Recently I was staying in a country house in Arkville, New York, nestled in the western Catskill mountains. The house was furnished in fine, spare retail-modernist Design-Within-Reach style and, as a seemingly grand accent, featured a stately grand piano. Lovely. Easy enough to take for granted. However, my brother-in-law, a gifted musician and programmer, sensitive to things like instruments, systems and the built environment, was naturally drawn to inspect this rather grand grand piano a bit more closely. What he discovered was nothing less than an astonishment – grafted throughout the body of this Steinway piano was a massive electrical, analog, mechanical self-playing (or “reproducing”) mechanism. Just exploring the machine, with no understanding or appreciation for its functions, was incredible in itself. Exquisite construction, the combination of engineering, instrumentation and carpentry. It was also profoundly otherworldly, like actually discovering some marooned technology from an alternate steampunk version of our reality. For real.
Reading about it later only deepened my fascination. The excerpts below, taken from two restoration companies, give a sense of the breathtaking ingenuity of these devices. Consider they debuted in 1914, only a few years after commercial electricity itself…
For anyone with even a glimmer of interest I highly recommend fully going down the rabbit hole on this technology – following the technological details of how these functioned, and how the rolls were recorded – all of it. Gobsmacking.

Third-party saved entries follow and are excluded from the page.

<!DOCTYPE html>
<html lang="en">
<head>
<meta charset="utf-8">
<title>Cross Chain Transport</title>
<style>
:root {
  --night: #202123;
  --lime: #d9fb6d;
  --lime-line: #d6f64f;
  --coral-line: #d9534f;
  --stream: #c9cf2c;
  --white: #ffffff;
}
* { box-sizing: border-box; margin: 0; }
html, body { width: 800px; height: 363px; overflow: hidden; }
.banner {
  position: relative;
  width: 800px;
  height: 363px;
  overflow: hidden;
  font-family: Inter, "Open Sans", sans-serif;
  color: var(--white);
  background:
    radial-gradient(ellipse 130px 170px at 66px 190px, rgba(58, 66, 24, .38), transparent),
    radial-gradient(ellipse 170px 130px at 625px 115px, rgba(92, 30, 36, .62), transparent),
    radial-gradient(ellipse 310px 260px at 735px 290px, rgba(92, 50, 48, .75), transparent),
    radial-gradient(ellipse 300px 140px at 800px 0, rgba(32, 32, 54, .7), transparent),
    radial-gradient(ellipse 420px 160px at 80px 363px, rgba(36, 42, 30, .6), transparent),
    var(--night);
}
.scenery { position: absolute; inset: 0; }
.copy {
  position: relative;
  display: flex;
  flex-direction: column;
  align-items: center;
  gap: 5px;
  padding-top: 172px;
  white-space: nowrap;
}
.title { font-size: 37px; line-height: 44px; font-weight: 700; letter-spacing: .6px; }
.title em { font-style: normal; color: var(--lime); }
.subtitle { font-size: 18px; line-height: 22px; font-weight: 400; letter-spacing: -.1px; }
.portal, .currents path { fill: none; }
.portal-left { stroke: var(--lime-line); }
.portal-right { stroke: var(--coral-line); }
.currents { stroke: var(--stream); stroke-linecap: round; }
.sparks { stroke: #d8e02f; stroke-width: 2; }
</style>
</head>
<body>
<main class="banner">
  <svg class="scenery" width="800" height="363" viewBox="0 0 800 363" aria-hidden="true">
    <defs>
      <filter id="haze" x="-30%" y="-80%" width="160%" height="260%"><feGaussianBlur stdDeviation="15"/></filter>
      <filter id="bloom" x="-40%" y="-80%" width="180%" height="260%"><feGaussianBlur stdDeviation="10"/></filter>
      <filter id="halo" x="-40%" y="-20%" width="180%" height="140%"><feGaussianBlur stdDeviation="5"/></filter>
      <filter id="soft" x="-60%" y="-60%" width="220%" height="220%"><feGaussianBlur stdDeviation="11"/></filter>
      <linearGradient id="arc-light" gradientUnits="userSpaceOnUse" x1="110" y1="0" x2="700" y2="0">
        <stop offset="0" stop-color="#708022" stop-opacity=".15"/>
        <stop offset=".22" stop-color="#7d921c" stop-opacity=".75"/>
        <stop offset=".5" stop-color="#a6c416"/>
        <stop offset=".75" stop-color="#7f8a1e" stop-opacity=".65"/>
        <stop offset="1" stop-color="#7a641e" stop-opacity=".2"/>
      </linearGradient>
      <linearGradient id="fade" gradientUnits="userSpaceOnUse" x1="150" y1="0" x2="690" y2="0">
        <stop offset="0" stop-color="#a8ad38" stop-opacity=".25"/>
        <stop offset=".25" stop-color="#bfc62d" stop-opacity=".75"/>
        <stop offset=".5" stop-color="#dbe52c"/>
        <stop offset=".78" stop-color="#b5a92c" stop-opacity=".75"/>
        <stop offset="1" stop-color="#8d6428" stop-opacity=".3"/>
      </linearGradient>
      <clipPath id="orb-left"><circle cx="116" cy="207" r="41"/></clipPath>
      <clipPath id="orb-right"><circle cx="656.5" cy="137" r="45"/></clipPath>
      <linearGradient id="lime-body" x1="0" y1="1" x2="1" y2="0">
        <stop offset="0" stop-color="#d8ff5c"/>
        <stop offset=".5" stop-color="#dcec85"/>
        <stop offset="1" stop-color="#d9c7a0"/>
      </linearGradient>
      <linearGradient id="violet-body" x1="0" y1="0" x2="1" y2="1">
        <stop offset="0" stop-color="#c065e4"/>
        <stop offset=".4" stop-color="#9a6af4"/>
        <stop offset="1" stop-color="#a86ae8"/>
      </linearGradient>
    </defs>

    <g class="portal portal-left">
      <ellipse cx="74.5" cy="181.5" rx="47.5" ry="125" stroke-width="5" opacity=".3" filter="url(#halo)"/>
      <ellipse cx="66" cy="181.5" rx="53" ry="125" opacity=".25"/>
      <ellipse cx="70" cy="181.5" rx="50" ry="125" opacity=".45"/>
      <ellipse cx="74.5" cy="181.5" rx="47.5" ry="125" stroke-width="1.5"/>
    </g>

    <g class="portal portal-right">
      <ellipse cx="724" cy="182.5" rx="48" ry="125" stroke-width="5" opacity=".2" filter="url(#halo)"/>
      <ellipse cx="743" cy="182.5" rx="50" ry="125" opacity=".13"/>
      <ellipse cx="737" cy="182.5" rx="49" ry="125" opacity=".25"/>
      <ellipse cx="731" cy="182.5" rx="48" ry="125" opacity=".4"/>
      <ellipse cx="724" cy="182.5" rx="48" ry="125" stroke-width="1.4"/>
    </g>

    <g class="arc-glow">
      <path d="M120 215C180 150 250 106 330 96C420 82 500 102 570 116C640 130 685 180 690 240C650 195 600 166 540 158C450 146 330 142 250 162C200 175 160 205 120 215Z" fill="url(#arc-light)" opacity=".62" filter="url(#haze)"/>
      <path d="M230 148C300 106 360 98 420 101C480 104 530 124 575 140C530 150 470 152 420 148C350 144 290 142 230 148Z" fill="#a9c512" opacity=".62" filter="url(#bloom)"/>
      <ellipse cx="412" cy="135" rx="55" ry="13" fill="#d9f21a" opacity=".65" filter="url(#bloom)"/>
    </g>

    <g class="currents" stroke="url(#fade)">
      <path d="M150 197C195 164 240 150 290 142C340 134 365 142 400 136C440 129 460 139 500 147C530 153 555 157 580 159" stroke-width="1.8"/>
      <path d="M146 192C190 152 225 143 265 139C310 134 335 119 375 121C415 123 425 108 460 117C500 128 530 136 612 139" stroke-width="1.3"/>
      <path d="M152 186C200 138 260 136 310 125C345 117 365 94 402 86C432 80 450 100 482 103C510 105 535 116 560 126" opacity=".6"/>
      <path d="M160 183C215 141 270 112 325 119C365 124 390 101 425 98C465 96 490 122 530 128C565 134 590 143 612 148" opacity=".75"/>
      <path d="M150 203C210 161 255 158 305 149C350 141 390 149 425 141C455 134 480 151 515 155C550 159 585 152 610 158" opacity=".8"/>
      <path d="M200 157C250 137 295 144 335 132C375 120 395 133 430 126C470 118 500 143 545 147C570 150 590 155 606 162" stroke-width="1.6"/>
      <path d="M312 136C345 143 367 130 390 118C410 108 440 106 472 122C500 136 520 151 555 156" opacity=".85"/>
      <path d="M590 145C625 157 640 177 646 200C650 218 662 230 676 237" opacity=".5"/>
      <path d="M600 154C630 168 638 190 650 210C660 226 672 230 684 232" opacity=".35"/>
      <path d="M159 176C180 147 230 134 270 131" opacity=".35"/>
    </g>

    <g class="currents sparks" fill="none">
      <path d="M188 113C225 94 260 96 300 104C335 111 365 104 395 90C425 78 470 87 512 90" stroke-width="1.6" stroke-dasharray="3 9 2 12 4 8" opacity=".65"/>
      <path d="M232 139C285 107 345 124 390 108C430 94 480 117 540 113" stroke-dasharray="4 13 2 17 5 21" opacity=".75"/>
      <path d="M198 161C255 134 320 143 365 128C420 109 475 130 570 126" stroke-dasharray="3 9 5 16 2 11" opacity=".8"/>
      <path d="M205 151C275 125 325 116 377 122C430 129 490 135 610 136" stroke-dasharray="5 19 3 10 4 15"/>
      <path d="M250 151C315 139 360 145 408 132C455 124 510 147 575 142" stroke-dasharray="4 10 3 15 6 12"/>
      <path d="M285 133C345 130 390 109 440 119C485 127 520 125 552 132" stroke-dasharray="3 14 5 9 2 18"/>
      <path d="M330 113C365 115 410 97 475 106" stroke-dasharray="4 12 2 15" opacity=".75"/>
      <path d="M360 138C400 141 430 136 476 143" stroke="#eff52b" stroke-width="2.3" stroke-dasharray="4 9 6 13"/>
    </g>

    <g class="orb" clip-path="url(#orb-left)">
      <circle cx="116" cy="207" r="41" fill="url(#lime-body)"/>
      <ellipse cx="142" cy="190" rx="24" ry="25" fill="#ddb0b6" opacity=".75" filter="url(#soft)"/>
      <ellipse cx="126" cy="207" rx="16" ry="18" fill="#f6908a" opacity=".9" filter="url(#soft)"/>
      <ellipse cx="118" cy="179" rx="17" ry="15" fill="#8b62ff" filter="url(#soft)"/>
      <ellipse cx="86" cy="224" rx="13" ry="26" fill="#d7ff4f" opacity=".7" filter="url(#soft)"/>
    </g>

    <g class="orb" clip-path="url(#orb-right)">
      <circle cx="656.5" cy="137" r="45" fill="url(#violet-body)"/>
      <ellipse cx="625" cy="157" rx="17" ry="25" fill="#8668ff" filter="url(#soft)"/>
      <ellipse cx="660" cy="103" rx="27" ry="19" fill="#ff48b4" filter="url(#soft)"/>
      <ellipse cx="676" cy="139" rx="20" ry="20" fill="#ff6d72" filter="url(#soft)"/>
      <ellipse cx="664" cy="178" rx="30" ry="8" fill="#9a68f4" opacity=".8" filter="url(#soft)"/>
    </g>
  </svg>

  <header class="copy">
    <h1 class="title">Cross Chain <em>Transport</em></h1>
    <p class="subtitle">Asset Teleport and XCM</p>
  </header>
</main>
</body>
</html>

The Reproducing Player Grand Piano was the most technologically advanced form of home entertainment during the early 20th Century. Designed to reproduce a live performance, these instruments could mimic every nuance of a real pianist, giving the illusion of a true live performance in real time. These instruments would have cost as much as $3,500+ new in the 1920s, the cost of a small house. The ultimate home entertainment system of the Gatsby age, these rare pianos were built in small numbers and are quite rare today.

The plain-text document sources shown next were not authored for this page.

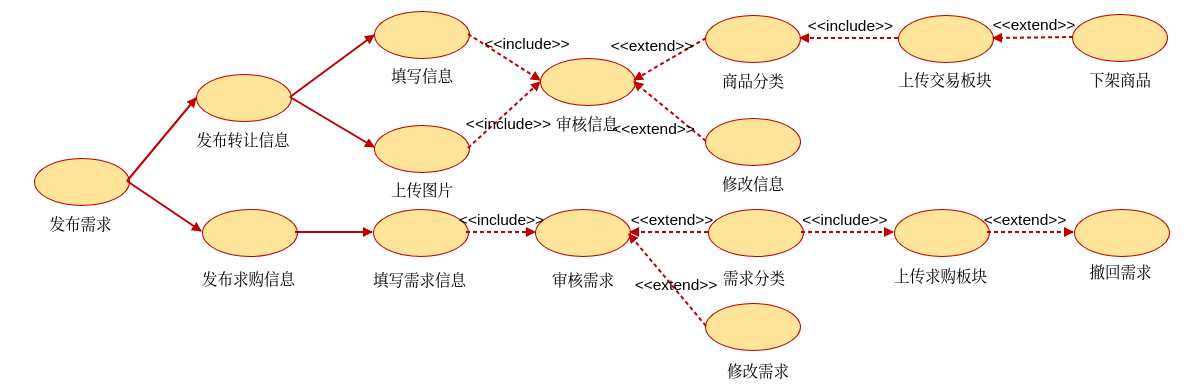
<!DOCTYPE html>
<html lang="zh-CN">
<head>
<meta charset="utf-8">
<title>发布需求用例图</title>
<style>
:root {
  --paper: #ffffff;
  --ink: #000000;
  --line: #c00000;
  --fill: #ffe599;
}
* { box-sizing: border-box; }
body { margin: 0; background: var(--paper); overflow: hidden; }
.diagram {
  position: relative;
  width: 1200px;
  height: 389px;
  overflow: hidden;
  background: var(--paper);
  color: var(--ink);
}
.edges { position: absolute; left: 0; top: 0; display: block; }
.edges line { stroke: var(--line); stroke-width: 2; marker-end: url(#arrow); }
.edges .dashed line { stroke-dasharray: 4 3; }
.edges marker path { fill: var(--line); }

.usecase {
  position: absolute;
  left: var(--x);
  top: var(--y);
  width: 0;
  height: 0;
}
.usecase::before {
  content: "";
  position: absolute;
  left: -47px;
  top: -23px;
  width: 94px;
  height: 46px;
  border: 1px solid var(--line);
  border-radius: 50%;
  background: var(--fill);
}
.usecase span {
  position: absolute;
  left: var(--shift, 0px);
  top: var(--drop, 42px);
  transform: translate(-50%, -50%);
  font: 15.5px/20px "Noto Serif CJK SC", "Noto Serif CJK JP", serif;
  white-space: nowrap;
}
.stereotype {
  position: absolute;
  left: var(--x);
  top: var(--y);
  transform: translate(-50%, -50%);
  font: 15.5px/20px "Liberation Sans", sans-serif;
  white-space: nowrap;
}
</style>
</head>
<body>
<main class="diagram">
  <div class="usecase" style="--x:80.5px;--y:181px"><span>发布需求</span></div>

  <div class="usecase" style="--x:243px;--y:97px"><span>发布转让信息</span></div>
  <div class="usecase" style="--x:421px;--y:34px;--shift:1px;--drop:41px"><span>填写信息</span></div>
  <div class="usecase" style="--x:421px;--y:148px;--shift:1px;--drop:41px"><span>上传图片</span></div>
  <div class="usecase" style="--x:587px;--y:81px"><span>审核信息</span></div>
  <div class="usecase" style="--x:752px;--y:38px;--shift:1px"><span>商品分类</span></div>
  <div class="usecase" style="--x:752px;--y:141px;--shift:1px"><span>修改信息</span></div>
  <div class="usecase" style="--x:945px;--y:38px;--drop:41px"><span>上传交易板块</span></div>
  <div class="usecase" style="--x:1119px;--y:37px;--shift:1px"><span>下架商品</span></div>

  <div class="usecase" style="--x:248.5px;--y:232px;--drop:46px"><span>发布求购信息</span></div>
  <div class="usecase" style="--x:419.5px;--y:232px;--drop:47px"><span>填写需求信息</span></div>
  <div class="usecase" style="--x:582px;--y:232px;--shift:1px;--drop:47px"><span>审核需求</span></div>
  <div class="usecase" style="--x:755px;--y:232px;--shift:-1px;--drop:45px"><span>需求分类</span></div>
  <div class="usecase" style="--x:940.5px;--y:232px;--drop:43px"><span>上传求购板块</span></div>
  <div class="usecase" style="--x:1120.5px;--y:232px;--drop:39px"><span>撤回需求</span></div>
  <div class="usecase" style="--x:752px;--y:326px;--shift:6px;--drop:44px"><span>修改需求</span></div>

  <svg class="edges" width="1200" height="389" viewBox="0 0 1200 389" aria-hidden="true">
    <defs>
      <marker id="arrow" markerUnits="userSpaceOnUse" markerWidth="10" markerHeight="10" refX="9" refY="5" orient="auto">
        <path d="M0 0L10 5L0 10Z"/>
      </marker>
    </defs>
    <g class="solid">
      <line x1="127" y1="181" x2="196" y2="98"/>
      <line x1="127" y1="181" x2="201" y2="231"/>
      <line x1="290" y1="97" x2="374" y2="35"/>
      <line x1="290" y1="97" x2="374" y2="147"/>
      <line x1="295" y1="232" x2="372" y2="232"/>
    </g>
    <g class="dashed">
      <line x1="468" y1="34" x2="540" y2="80"/>
      <line x1="468" y1="148" x2="540" y2="82"/>
      <line x1="706" y1="38" x2="634" y2="80"/>
      <line x1="706" y1="141" x2="634" y2="82"/>
      <line x1="898" y1="38" x2="800" y2="38"/>
      <line x1="1073" y1="37" x2="993" y2="38"/>
      <line x1="466" y1="232" x2="535" y2="232"/>
      <line x1="708" y1="232" x2="630" y2="232"/>
      <line x1="706" y1="326" x2="629" y2="234"/>
      <line x1="801" y1="232" x2="893" y2="232"/>
      <line x1="987" y1="232" x2="1073" y2="232"/>
    </g>
  </svg>

  <div class="stereotype" style="--x:527px;--y:44px">&lt;&lt;include&gt;&gt;</div>
  <div class="stereotype" style="--x:508.5px;--y:124px">&lt;&lt;include&gt;&gt;</div>
  <div class="stereotype" style="--x:652px;--y:46px">&lt;&lt;extend&gt;&gt;</div>
  <div class="stereotype" style="--x:653.5px;--y:129px">&lt;&lt;extend&gt;&gt;</div>
  <div class="stereotype" style="--x:850.5px;--y:26px">&lt;&lt;include&gt;&gt;</div>
  <div class="stereotype" style="--x:1034px;--y:25px">&lt;&lt;extend&gt;&gt;</div>
  <div class="stereotype" style="--x:501.5px;--y:220px">&lt;&lt;include&gt;&gt;</div>
  <div class="stereotype" style="--x:672px;--y:220px">&lt;&lt;extend&gt;&gt;</div>
  <div class="stereotype" style="--x:845px;--y:220px">&lt;&lt;include&gt;&gt;</div>
  <div class="stereotype" style="--x:1025px;--y:220px">&lt;&lt;extend&gt;&gt;</div>
  <div class="stereotype" style="--x:676px;--y:285px">&lt;&lt;extend&gt;&gt;</div>
</main>
</body>
</html>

The Steinway & Sons Duo-Art player consists of over 8,200 moving parts… as in all standard reproducing pianos, an electric suction pump powers the playing mechanism and supplies a sufficient level of suction for the maximum loudness needed by the piano. Proprietary dynamic control devices reduce this suction level in various sophisticated ways so that a wide variety of dynamic effects is possible.
A perforated music roll passes over a tracker bar, which has holes in it connected via many small tubes to the individual note mechanisms of the instrument. At the left-hand edge of the music roll (and also at the right-hand, which is not shown), there are four special perforation positions which do not operate notes…the four dynamic coding perforations on the roll can be combined, allowing for sixteen degrees of dynamic control.
Duo-Art used a real-time perforator to produce an original roll as the artist played. Dynamics were not recorded automatically but were created on the roll as the artist played, by two dials and their associated mechanisms, controlled by the recording producer, who sat to the left and slightly behind the pianist.
Under the keys of the recording piano was a series of electrical contacts which ran through a cable to a separate room, where the rather noisy perforating machine was housed.
Once an Aeolian Duo-Art information original roll had been perforated, the roll was then copied to a much longer stencil roll, on thicker paper, which was then used to produce several copies for editing purposes, known as trials… Lastly, the final trial was approved and signed by the pianist, and became a pattern, to be used as a proofing copy in the manufacture of the roll for commercial sale.